What to produce » Your task is to copy the stretch of lines in the records below that begins with the line containing "625Q660 664 716" and ends with the line containing "912C30 907 60", exactly as written, with nothing added.

- - - -

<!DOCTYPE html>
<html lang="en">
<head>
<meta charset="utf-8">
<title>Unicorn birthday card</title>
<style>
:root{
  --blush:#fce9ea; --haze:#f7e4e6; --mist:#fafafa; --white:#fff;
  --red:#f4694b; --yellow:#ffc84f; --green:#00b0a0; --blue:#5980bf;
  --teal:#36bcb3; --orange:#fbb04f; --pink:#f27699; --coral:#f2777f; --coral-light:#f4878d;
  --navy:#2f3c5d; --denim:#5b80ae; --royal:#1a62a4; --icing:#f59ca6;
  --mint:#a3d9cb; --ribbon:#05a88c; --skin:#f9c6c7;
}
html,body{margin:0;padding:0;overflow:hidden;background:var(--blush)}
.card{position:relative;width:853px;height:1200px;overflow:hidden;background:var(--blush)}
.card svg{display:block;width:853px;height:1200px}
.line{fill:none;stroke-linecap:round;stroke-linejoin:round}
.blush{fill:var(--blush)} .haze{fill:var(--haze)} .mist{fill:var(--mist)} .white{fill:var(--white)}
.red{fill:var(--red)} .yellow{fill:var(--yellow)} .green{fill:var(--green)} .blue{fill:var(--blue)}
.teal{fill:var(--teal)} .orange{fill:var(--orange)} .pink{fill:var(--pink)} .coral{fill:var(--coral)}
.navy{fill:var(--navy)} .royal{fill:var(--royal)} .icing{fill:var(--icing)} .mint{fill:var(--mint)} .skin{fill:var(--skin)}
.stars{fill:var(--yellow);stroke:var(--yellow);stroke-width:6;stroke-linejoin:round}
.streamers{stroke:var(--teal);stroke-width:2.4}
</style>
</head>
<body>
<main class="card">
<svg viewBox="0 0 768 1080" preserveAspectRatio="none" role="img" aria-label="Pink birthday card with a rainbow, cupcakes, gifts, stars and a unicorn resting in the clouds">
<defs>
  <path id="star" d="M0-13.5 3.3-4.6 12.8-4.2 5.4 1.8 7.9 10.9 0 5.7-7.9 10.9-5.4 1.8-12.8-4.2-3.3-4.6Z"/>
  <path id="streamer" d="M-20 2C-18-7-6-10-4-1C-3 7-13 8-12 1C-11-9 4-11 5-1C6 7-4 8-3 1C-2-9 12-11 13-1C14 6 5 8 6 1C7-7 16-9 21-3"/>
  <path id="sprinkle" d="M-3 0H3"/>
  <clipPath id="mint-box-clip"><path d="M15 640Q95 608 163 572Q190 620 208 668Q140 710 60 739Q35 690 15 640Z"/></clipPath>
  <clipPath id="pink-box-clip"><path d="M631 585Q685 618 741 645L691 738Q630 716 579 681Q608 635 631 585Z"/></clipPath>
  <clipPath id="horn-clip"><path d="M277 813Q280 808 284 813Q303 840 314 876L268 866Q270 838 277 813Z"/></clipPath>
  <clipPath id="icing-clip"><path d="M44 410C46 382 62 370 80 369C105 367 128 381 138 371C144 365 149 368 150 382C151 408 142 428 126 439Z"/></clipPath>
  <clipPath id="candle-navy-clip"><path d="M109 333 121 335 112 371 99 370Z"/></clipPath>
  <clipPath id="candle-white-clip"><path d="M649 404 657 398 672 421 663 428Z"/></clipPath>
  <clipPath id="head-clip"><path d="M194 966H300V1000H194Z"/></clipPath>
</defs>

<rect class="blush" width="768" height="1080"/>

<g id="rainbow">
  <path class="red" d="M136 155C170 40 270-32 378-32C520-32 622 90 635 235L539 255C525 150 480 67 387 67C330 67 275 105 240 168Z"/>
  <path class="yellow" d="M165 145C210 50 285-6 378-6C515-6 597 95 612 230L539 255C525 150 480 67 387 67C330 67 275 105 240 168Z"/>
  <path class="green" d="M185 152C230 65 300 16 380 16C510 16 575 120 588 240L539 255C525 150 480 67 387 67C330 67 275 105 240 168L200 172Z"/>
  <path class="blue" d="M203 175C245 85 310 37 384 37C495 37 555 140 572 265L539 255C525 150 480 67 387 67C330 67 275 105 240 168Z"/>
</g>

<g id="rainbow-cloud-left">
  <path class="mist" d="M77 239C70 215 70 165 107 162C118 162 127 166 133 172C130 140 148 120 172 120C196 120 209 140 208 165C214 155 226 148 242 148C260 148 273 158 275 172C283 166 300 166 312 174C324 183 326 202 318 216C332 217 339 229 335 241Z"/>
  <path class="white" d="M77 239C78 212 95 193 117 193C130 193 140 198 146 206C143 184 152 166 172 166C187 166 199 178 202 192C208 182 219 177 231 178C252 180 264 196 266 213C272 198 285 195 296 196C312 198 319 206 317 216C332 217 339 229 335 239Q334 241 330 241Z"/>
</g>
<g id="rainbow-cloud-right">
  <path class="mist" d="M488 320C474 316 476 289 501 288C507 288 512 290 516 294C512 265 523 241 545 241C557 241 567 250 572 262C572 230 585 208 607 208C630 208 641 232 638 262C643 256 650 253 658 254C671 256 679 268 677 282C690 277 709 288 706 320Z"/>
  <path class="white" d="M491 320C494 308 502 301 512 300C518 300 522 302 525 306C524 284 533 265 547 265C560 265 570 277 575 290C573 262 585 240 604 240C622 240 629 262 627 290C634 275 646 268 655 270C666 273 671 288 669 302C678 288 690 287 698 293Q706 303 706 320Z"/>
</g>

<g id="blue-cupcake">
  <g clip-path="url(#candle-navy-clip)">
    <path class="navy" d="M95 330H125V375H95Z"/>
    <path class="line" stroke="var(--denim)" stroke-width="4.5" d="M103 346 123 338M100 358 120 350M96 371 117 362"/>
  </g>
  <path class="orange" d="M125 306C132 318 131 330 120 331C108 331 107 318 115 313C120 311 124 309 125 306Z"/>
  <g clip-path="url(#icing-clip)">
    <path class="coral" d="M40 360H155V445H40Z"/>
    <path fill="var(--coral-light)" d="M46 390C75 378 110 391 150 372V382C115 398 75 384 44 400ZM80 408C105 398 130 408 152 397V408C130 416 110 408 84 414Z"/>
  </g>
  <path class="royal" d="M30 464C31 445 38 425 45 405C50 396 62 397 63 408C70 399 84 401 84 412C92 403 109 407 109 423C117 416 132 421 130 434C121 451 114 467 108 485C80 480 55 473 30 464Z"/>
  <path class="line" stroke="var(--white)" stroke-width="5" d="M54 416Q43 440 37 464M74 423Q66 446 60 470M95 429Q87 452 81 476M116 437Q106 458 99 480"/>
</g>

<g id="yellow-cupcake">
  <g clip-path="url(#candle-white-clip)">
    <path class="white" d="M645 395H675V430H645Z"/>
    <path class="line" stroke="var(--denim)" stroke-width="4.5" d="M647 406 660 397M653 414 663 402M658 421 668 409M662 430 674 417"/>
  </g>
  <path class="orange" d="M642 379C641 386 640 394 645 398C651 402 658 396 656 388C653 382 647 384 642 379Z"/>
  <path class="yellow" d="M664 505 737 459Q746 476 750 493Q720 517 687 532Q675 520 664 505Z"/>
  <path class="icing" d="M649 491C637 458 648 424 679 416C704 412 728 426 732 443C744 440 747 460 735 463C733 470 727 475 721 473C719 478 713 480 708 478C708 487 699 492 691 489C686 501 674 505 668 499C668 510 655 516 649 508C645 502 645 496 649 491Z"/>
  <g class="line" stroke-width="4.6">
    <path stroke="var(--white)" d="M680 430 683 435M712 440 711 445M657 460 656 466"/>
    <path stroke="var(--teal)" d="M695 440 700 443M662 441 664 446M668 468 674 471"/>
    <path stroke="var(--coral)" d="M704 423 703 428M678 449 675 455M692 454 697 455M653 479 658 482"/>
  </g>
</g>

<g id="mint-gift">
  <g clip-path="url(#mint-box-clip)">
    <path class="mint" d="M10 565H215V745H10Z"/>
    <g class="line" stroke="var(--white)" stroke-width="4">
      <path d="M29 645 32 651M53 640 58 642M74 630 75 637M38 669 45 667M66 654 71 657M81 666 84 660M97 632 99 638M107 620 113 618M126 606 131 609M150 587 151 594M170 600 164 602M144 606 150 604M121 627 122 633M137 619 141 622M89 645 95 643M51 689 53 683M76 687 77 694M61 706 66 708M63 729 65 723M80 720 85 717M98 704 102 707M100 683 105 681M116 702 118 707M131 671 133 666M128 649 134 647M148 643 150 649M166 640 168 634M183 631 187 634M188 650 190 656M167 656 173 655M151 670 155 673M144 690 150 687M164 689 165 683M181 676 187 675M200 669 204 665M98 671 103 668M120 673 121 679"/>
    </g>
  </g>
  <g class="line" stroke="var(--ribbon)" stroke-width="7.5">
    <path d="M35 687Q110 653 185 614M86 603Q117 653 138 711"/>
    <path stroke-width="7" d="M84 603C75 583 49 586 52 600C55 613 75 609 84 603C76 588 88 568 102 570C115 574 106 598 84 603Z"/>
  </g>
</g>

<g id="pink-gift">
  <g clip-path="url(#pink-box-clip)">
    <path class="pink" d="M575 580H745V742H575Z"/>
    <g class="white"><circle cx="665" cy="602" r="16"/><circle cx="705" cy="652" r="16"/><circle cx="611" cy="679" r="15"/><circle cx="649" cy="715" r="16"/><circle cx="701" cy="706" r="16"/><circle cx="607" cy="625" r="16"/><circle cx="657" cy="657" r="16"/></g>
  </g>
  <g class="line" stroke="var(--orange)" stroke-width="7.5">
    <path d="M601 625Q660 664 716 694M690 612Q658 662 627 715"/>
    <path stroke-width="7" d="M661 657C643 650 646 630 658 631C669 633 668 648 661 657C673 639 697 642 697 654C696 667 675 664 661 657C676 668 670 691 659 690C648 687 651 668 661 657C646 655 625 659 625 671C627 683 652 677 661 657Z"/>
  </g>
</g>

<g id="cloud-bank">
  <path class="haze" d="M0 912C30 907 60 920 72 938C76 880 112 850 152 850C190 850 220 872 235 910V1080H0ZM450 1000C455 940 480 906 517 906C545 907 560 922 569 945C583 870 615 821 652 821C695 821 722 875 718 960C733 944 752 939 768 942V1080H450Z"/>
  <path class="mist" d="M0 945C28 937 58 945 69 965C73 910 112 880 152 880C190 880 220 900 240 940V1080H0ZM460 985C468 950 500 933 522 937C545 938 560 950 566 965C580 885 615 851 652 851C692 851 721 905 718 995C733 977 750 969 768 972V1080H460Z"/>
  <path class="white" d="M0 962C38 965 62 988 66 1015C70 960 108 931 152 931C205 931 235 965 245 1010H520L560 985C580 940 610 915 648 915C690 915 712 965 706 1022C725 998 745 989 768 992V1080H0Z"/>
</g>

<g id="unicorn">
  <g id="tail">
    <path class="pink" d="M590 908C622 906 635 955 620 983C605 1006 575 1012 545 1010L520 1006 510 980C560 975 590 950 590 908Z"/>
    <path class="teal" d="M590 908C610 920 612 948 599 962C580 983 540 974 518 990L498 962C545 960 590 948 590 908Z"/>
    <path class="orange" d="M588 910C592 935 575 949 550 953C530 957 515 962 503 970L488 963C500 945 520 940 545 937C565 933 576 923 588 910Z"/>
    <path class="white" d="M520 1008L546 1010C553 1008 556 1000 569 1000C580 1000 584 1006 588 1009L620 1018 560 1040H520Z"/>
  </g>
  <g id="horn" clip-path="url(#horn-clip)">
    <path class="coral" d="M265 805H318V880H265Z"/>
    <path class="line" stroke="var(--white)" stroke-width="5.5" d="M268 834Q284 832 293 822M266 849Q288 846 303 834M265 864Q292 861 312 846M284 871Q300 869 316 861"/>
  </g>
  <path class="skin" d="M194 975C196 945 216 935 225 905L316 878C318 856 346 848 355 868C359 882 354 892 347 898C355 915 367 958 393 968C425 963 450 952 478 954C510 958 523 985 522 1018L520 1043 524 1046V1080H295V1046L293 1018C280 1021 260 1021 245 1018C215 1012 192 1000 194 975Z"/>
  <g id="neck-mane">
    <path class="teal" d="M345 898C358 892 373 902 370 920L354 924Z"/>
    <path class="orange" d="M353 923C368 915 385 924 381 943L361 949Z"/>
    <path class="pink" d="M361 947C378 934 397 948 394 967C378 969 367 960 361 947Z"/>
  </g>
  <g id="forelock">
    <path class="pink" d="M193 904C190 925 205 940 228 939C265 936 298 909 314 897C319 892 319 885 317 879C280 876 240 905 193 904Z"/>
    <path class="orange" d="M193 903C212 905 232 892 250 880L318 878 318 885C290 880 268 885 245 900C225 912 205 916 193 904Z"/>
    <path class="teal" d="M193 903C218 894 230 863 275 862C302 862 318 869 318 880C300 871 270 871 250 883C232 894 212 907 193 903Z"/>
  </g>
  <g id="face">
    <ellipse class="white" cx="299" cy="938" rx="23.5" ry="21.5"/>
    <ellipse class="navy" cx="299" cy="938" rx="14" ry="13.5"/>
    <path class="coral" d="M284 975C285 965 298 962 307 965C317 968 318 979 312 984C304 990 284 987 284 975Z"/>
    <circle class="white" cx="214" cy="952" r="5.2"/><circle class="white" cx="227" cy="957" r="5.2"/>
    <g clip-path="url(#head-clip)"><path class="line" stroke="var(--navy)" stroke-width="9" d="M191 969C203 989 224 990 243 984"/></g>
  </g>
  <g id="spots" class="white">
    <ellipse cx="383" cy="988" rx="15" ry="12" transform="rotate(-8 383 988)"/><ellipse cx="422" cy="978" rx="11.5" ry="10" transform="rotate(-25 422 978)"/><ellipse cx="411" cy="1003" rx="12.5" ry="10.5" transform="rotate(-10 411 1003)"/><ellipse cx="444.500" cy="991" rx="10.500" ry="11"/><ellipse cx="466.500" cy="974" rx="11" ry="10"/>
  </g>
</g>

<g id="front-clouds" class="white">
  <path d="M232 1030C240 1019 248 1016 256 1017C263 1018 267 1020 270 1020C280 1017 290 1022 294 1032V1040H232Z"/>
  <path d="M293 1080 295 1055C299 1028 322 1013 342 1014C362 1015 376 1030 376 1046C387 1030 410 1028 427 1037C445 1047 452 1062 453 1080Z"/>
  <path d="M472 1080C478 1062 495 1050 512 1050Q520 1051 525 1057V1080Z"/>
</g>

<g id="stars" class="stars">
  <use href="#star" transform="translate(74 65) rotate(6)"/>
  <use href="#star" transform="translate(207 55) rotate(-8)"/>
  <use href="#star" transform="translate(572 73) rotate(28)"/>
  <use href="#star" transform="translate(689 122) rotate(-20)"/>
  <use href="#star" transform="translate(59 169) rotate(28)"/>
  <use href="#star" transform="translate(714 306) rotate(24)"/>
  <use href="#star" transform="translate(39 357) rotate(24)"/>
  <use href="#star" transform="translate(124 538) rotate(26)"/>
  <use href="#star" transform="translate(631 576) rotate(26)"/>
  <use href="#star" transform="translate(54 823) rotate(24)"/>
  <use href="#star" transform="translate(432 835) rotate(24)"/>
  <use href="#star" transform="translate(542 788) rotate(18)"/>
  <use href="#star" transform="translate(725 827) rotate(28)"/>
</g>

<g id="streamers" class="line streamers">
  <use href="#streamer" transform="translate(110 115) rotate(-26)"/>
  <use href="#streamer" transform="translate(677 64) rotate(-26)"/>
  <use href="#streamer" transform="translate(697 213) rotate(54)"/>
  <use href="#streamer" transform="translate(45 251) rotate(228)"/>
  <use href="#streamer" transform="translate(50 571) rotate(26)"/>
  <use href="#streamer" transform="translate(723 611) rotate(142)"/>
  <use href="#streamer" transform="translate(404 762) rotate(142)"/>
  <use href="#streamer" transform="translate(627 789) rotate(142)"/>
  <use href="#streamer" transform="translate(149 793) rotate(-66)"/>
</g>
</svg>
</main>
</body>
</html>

- - - -

Reply to the exercise »
    <path d="M601 625Q660 664 716 694M690 612Q658 662 627 715"/>
    <path stroke-width="7" d="M661 657C643 650 646 630 658 631C669 633 668 648 661 657C673 639 697 642 697 654C696 667 675 664 661 657C676 668 670 691 659 690C648 687 651 668 661 657C646 655 625 659 625 671C627 683 652 677 661 657Z"/>
  </g>
</g>

<g id="cloud-bank">
  <path class="haze" d="M0 912C30 907 60 920 72 938C76 880 112 850 152 850C190 850 220 872 235 910V1080H0ZM450 1000C455 940 480 906 517 906C545 907 560 922 569 945C583 870 615 821 652 821C695 821 722 875 718 960C733 944 752 939 768 942V1080H450Z"/>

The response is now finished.